It's (I think) true that over the long-term, America is about 45% Republican and 45% Democrat and 10% truly independent and persuadable. To pass bills that ignore the input and ideas of one party is disenfranchising a huge minority of the country's citizens.
Right now, Obamacare is an article of faith among Republicans that it is a socialist vision with a huge price tag we can't afford. It's equally an article of faith for Democrats that Obamacare must be in place to provide health care to the "needy" (however that is defined).
If you get Congresspeople alone and off the record, you will find that both sides think there are parts of this 2700-page bill that we really need, and some that we'd be better off voiding and starting over. Few exhibit unalloyed happiness about it. The reason we have this is the determination Congress felt, when Democrats controlled both Houses, that we needed to move this bill written by anonymous staffers, and do it without fighting skirmishes over pieces of it with the Republicans. So it was rammed through with no Republican input... or votes.
Can anything be so vexing to a Congressperson as to be unheard because of party affiliation? But, absent some quantifiable leverage such as the House's control of the debt ceiling, there is no input sought or accepted from Congressional Republicans right now, on anything.
And I have perfect confidence that when the pendulum swings back, and Republicans are the majority party again, they will do their damndest to ignore Democrats while pushing their agenda.
The solution is to remove the devices, dodges, processes, practices, and maneuvers that are codified in the chambers' rules that prevent the minority party from being heard - that make compromise so tough. When (or if) we go back to civilly listening to the other side and candidly admitting that they might have some useful ideas too, we might stand a chance of getting the peoples' business done. And when BOTH parties stand behind painful compromises that address our pending fiscal crises, Congresspeople might be able to resist the inborn feeling they need to run for cover.

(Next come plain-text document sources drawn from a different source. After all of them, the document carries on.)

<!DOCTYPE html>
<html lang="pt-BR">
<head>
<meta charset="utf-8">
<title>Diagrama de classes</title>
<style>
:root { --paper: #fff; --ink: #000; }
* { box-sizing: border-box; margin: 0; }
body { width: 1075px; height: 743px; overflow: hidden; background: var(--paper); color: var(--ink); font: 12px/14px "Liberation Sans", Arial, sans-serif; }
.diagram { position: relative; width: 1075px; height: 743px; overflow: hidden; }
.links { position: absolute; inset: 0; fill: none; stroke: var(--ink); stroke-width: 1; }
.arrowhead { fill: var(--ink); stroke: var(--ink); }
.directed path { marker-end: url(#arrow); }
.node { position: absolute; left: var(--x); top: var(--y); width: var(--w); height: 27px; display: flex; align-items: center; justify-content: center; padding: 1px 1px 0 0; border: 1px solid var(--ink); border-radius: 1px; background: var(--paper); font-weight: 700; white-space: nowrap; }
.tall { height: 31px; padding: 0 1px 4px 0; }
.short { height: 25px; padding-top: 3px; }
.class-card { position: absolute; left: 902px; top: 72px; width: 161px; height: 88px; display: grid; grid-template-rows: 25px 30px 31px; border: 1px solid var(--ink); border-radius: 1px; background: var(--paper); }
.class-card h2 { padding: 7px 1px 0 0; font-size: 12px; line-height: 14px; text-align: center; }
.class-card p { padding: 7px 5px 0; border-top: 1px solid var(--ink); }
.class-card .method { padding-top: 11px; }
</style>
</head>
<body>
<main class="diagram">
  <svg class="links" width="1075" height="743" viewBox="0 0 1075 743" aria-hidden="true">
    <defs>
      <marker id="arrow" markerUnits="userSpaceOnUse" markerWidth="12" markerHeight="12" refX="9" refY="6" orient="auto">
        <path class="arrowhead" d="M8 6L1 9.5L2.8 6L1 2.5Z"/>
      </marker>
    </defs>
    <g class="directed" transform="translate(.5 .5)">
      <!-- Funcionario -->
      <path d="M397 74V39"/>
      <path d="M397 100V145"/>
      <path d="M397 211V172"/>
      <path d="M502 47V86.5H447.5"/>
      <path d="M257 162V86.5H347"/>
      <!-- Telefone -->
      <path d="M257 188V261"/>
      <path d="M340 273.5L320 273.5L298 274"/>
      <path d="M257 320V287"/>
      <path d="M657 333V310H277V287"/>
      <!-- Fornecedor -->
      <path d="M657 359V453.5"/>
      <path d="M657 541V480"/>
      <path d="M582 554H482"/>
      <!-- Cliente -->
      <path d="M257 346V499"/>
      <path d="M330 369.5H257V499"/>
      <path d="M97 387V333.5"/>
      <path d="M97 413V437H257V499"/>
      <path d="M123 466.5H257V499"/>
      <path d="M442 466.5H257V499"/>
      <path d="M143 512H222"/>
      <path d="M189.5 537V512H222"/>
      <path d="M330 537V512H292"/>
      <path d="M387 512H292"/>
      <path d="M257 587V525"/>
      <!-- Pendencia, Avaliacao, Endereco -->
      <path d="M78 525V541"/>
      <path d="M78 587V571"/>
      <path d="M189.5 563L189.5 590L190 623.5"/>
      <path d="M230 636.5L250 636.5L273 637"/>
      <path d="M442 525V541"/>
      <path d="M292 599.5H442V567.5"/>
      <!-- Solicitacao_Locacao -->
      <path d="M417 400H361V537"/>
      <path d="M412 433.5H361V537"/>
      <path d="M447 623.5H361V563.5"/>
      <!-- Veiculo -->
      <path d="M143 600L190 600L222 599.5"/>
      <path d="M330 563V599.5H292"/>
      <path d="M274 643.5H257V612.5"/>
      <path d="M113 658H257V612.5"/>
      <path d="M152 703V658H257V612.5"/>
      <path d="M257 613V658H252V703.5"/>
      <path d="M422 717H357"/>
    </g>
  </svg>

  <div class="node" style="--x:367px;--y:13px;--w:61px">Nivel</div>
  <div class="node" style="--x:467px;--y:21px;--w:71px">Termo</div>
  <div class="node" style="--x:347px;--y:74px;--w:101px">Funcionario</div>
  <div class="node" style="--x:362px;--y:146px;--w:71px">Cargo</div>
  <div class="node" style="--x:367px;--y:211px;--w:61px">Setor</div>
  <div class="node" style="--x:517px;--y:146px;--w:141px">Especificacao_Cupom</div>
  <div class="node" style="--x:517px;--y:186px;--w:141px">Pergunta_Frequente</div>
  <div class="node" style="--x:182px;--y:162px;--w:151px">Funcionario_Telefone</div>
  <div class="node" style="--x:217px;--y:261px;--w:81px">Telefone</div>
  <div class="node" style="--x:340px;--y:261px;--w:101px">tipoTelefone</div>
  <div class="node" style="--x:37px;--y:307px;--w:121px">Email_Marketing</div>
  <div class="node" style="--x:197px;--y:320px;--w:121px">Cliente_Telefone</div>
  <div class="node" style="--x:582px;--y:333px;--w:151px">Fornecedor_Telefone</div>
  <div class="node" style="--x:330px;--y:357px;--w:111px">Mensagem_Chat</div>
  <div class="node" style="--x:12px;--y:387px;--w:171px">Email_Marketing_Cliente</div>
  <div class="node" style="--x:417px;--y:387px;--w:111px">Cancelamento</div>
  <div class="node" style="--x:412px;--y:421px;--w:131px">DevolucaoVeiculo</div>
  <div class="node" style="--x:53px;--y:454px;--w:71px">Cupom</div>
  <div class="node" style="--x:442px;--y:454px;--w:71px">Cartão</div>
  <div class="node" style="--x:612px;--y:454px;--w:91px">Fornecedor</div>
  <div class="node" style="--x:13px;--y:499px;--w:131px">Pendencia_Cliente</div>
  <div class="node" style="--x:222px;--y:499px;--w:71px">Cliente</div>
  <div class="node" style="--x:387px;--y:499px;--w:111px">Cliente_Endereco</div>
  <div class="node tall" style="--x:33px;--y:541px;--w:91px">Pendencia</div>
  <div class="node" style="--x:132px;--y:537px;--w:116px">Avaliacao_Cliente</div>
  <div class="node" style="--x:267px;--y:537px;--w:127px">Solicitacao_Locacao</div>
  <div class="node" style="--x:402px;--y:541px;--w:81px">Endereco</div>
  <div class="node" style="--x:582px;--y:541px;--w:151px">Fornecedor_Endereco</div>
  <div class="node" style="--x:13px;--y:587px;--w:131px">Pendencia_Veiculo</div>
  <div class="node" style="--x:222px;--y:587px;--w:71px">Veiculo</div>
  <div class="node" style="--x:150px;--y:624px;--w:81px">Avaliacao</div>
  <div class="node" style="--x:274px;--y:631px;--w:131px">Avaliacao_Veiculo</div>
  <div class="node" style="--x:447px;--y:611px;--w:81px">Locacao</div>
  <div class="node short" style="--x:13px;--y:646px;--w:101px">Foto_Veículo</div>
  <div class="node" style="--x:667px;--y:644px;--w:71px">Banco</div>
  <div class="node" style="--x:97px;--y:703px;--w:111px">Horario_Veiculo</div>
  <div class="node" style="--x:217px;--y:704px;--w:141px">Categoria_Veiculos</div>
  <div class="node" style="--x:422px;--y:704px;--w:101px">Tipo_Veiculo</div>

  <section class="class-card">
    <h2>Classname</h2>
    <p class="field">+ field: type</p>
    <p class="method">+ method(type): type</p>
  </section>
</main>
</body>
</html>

Come on, Congress. Clean up your act. Compromise. Get the deals done. Stop acting like children. Maybe then you could have a reason to feel as you do - that you're better than the rest of us.